▶ **What you have to do**: Only lines containing "else" belong in the answer, each copied from the entries below.

Source texts of formatted documents:
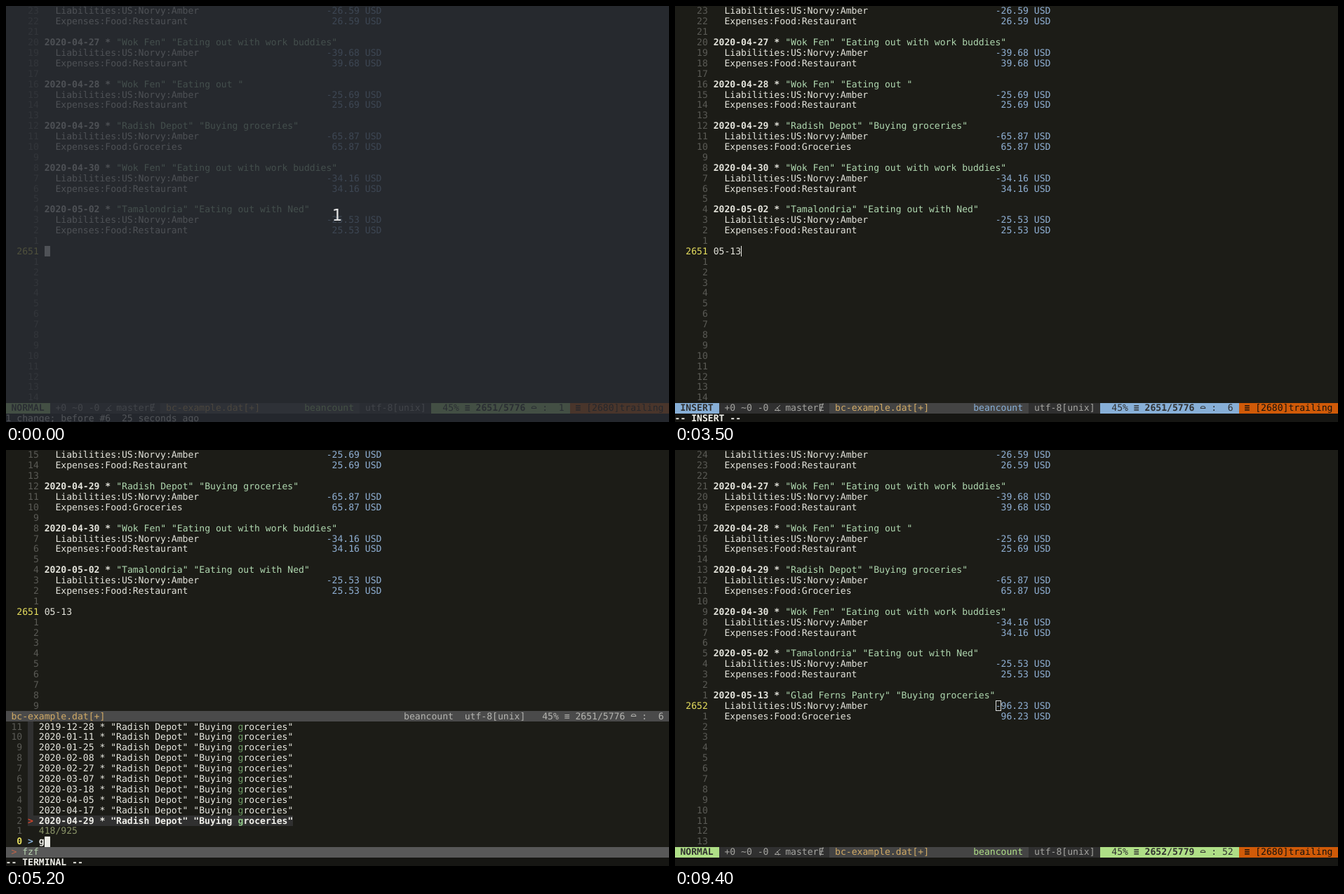
An HTML page with a canvas that plays this animation: 945 px wide and 593 px high, repeating every 9500 ms.

```html
<!DOCTYPE html>
<html lang="en">
<head>
<meta charset="utf-8">
<title>Ledger entry in a terminal editor</title>
<style>
html, body { margin: 0; width: 100%; height: 100%; overflow: hidden; background: #1c1c17; }
canvas { display: block; }
</style>
</head>
<body>
<canvas id="stage" width="945" height="593"></canvas>
<script>
const ctx = document.getElementById('stage').getContext('2d');
const W = 945, H = 593, LOOP = 9500;

// The terminal is a grid of 9 x 17 cells, scaled down and shifted left by half a pixel.
const K = 14.89 / 17, LEFT = -0.5, BASE = 13;
const px = col => Math.round(col * 9 * K + LEFT);
const py = row => Math.round(row * 17 * K);

const C = {
  bg: '#1c1c17', msg: '#161613', text: '#e4e4dc', white: '#f0f0ea', str: '#afd7af',
  num: '#8fafd3', dim: '#5a5a55', now: '#e6de5e', dark: '#303030',
  barB: '#303030', barC: '#444444', barOff: '#4a4a4a', barFzf: '#585858',
  grey: '#a4a4a0', tan: '#d2ab66', green: '#afdf87', blue: '#87afd7',
  warn: '#d05a08', red: '#d0452c', match: '#6c9c64', matchOn: '#92cc8a',
  info: '#8a9468', cursor: '#ebebe6'
};

const CARD = 'Liabilities:US:Norvy:Amber';
const EATING = 'Eating out with work buddies', BUYING = 'Buying groceries';
const LUNCH = 'Wok Fen', SHOP = 'Radish Depot', GROCER = 'Glad Ferns Pantry';
const entry = (date, payee, note, sum, kind = 'Restaurant') => ({ date, payee, note, sum, kind });
const ledger = [
  entry('2020-04-26', LUNCH, EATING, '26.59'),
  entry('2020-04-27', LUNCH, EATING, '39.68'),
  entry('2020-04-28', LUNCH, 'Eating out ', '25.69'),
  entry('2020-04-29', SHOP, BUYING, '65.87', 'Groceries'),
  entry('2020-04-30', LUNCH, EATING, '34.16'),
  entry('2020-05-02', 'Tamalondria', 'Eating out with Ned', '25.53')
];
const added = entry('2020-05-13', GROCER, BUYING, '96.23', 'Groceries');

const YEAR = '"Allowed contributions for one year"';
const allItems = [
  '2018-01-01 * ' + YEAR,
  '2019-03-20 * "Filing taxes for 2018"',
  '2019-03-21 * "FEDERAL TAXPYMT"',
  '2019-03-23 * "STATE TAX & FINANC PYMT"',
  '2019-01-01 * ' + YEAR,
  '2020-03-22 * "Filing taxes for 2019"',
  '2020-03-23 * "STATE TAX & FINANC PYMT"',
  '2020-03-25 * "FEDERAL TAXPYMT"',
  '2020-01-01 * ' + YEAR,
  '2020-05-03 * ""'
];
const shopItems = ['2019-12-28', '2020-01-11', '2020-01-25', '2020-02-08', '2020-02-27',
  '2020-03-07', '2020-03-18', '2020-04-05', '2020-04-17', '2020-04-29']
  .map(d => `${d} * "${SHOP}" "${BUYING}"`);
const grocerItems = ['2018-10-02', '2018-10-17', '2018-10-22', '2018-11-20', '2019-07-05',
  '2019-09-21', '2019-10-14', '2020-01-03', '2020-01-19', '2020-02-19']
  .map(d => `${d} * "${GROCER}" "${BUYING}"`);

function box(col, row, cols, color) {
  ctx.fillStyle = color;
  const x = px(col), y = py(row);
  ctx.fillRect(x, y, px(col + cols) - x, py(row + 1) - y);
}

function put(col, row, str, color, bold) {
  ctx.save();
  ctx.setTransform(K, 0, 0, K, LEFT, 0);
  ctx.font = (bold ? 'bold ' : '') + '14.95px "DejaVu Sans Mono", "DejaVu Sans", monospace';
  ctx.textRendering = 'geometricPrecision';
  ctx.textBaseline = 'alphabetic';
  ctx.textAlign = 'left';
  ctx.fillStyle = color;
  ctx.fillText(str, col * 9, row * 17 + BASE);
  ctx.restore();
}

// Small line symbols of the status bar, in pixels from the cell corner.
function symbol(col, row, color, path) {
  ctx.save();
  ctx.translate(px(col), py(row));
  ctx.strokeStyle = color;
  ctx.lineWidth = 1;
  ctx.beginPath();
  path();
  ctx.stroke();
  ctx.restore();
}
const segment = (col, row, color) => symbol(col, row, color, () => {
  ctx.moveTo(1, 7.5);
  ctx.ellipse(4.5, 7.5, 3.5, 3, 0, Math.PI, 2 * Math.PI);
  ctx.closePath();
});
const angle = (col, row, color) => symbol(col, row, color, () => {
  ctx.moveTo(9, 3);
  ctx.lineTo(1, 10.5);
  ctx.lineTo(9.5, 10.5);
  ctx.moveTo(4, 6);
  ctx.quadraticCurveTo(7, 7.5, 6.5, 11.5);
});

function numbers(first, last, cur, label, end, bold) {
  for (let r = first; r <= last; r++) {
    const s = r === cur ? label : String(Math.abs(r - cur));
    put(end - s.length, r, s, r === cur ? C.now : C.dim, bold && r === cur);
  }
}

function drawEntry(e, row) {
  if (row >= 0) {
    put(7, row, e.date + ' *', C.text, true);
    put(20, row, `"${e.payee}" "${e.note}"`, C.str);
  }
  if (row + 1 < 0) return;
  put(9, row + 1, CARD, C.text);
  put(58, row + 1, `-${e.sum} USD`, C.num);
  put(9, row + 2, 'Expenses:Food:' + e.kind, C.text);
  put(59, row + 2, e.sum + ' USD', C.num);
}

function drawLedger(top) {
  ledger.forEach((e, i) => drawEntry(e, i * 4 - 1 - top));
}

function statusBar(mode, pos, col) {
  const r = 38, hue = mode === 'INSERT' ? C.blue : C.green;
  box(0, r, 8, hue);
  box(8, r, 20, C.barB);
  box(28, r, 36, C.barC);
  box(64, r, 13, C.barB);
  box(77, r, 25, hue);
  box(102, r, 19, C.warn);
  put(1, r, mode, C.dark, true);
  put(9, r, '+0 ~0 -0', C.grey);
  angle(18, r, C.grey);
  put(20, r, 'master\u0246', C.grey);
  put(29, r, 'bc-example.dat[+]', C.tan);
  put(54, r, 'beancount', hue);
  put(65, r, 'utf-8[unix]', C.grey);
  put(79, r, '45%', C.dark);
  put(83, r, '\u2261', C.dark, true);
  put(85, r, pos, C.dark, true);
  segment(95, r, C.dark);
  put(97, r, ': ' + String(col).padStart(2), C.dark);
  put(103, r, '\u2261', '#16120e', true);
  put(105, r, '[2680]trailing', '#16120e');
}

function editing(t) {
  const insert = t >= 1500;
  const typed = '05-13'.slice(0, [2500, 2800, 3000, 3400, 3500].filter(k => t >= k).length);
  drawLedger(0);
  numbers(0, 37, 23, '2651', 6);
  put(7, 23, typed, C.text);
  if (insert) {
    ctx.fillStyle = C.cursor;
    ctx.fillRect(px(7 + typed.length), py(23), 1, 15);
  } else {
    box(7, 23, 1, C.cursor);
  }
  statusBar(insert ? 'INSERT' : 'NORMAL', '2651/5776', typed.length + 1);
  if (insert) put(0, 39, '-- INSERT --', C.white, true);
  else put(0, 39, '1 change; before #6  25 seconds ago', C.white);
}

function drawItem(str, row, from, len, on) {
  const color = on ? C.white : '#e8e8e0';
  if (on) box(4, row, str.length + 2, C.dark);
  put(6, row, str.slice(0, from), color, on);
  put(6 + from, row, str.slice(from, from + len), on ? C.matchOn : C.match, on);
  put(6 + from + len, row, str.slice(from + len), color, on);
}

function picking(t) {
  drawLedger(8);
  numbers(0, 24, 15, '2651', 6);
  put(7, 15, '05-13', C.text);

  box(0, 25, 121, C.barOff);
  put(1, 25, 'bc-example.dat[+]', C.tan);
  put(72, 25, 'beancount  utf-8[unix]', '#b4b4b0');
  put(97, 25, '45% \u2261 2651/5776', '#b4b4b0');
  segment(113, 25, '#b4b4b0');
  put(115, 25, ':  6', '#b4b4b0');

  const n = [5200, 5400, 5500, 6000].filter(k => t >= k).length;
  const query = 'glad'.slice(0, n);
  const items = n === 0 ? allItems : n === 1 ? shopItems : grocerItems;
  const from = n === 1 ? items[0].indexOf('groceries') : 14;
  numbers(26, 37, 37, '0', 3, true);
  if (t >= 4300) {
    for (let r = 26; r < 36; r++) box(4, r, 1, C.dark);
    items.forEach((s, i) => drawItem(s, 26 + i, from, n, i === 9));
    put(4, 35, '>', C.red, true);
    put(6, 36, ['925', '418', '97', '74', '62'][n] + '/925', C.info);
  }
  put(4, 37, '>', C.blue, true);
  put(6, 37, query, C.white, true);
  box(6 + n, 37, 1, C.cursor);

  box(0, 38, 121, C.barFzf);
  put(1, 38, '>', '#c0644a');
  put(3, 38, 'fzf', '#b8d4b0');
  put(0, 39, '-- TERMINAL --', C.white, true);
}

function finished(t) {
  drawLedger(0);
  drawEntry(added, 23);
  numbers(0, 37, 24, '2652', 6);
  if (t < 7500) {
    box(8, 26, 1, C.cursor);
  } else if (t < 9400) {
    box(58, 24, 1, C.cursor);
    put(58, 24, '-', C.bg);
  } else {
    ctx.strokeStyle = '#dcdfe0';
    ctx.lineWidth = 1;
    ctx.strokeRect(px(58) + 0.5, py(24) + 0.5, 7, 14);
  }
  statusBar('NORMAL', '2652/5779', 52);
}

function countdown() {
  ctx.fillStyle = 'rgba(40, 44, 52, 0.8)';
  ctx.fillRect(0, 0, W, H);
  ctx.font = '23px "DejaVu Sans", sans-serif';
  ctx.textAlign = 'center';
  ctx.textBaseline = 'alphabetic';
  ctx.fillStyle = '#e6e6e6';
  ctx.fillText('1', 472, 306);
}

function draw(t) {
  ctx.fillStyle = C.bg;
  ctx.fillRect(0, 0, W, H);
  box(0, 39, 121, C.msg);
  if (t < 4200) editing(t);
  else if (t < 7200) picking(t);
  else finished(t);
  if (t < 100) countdown();
}

const start = performance.now();
function tick() {
  draw((performance.now() - start) % LOOP);
  requestAnimationFrame(tick);
}
tick();
</script>
</body>
</html>
```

▶ **Solution for this problem**:
  } else {
  else put(0, 39, '1 change; before #6  25 seconds ago', C.white);
  } else if (t < 9400) {
  } else {
  else if (t < 7200) picking(t);
  else finished(t);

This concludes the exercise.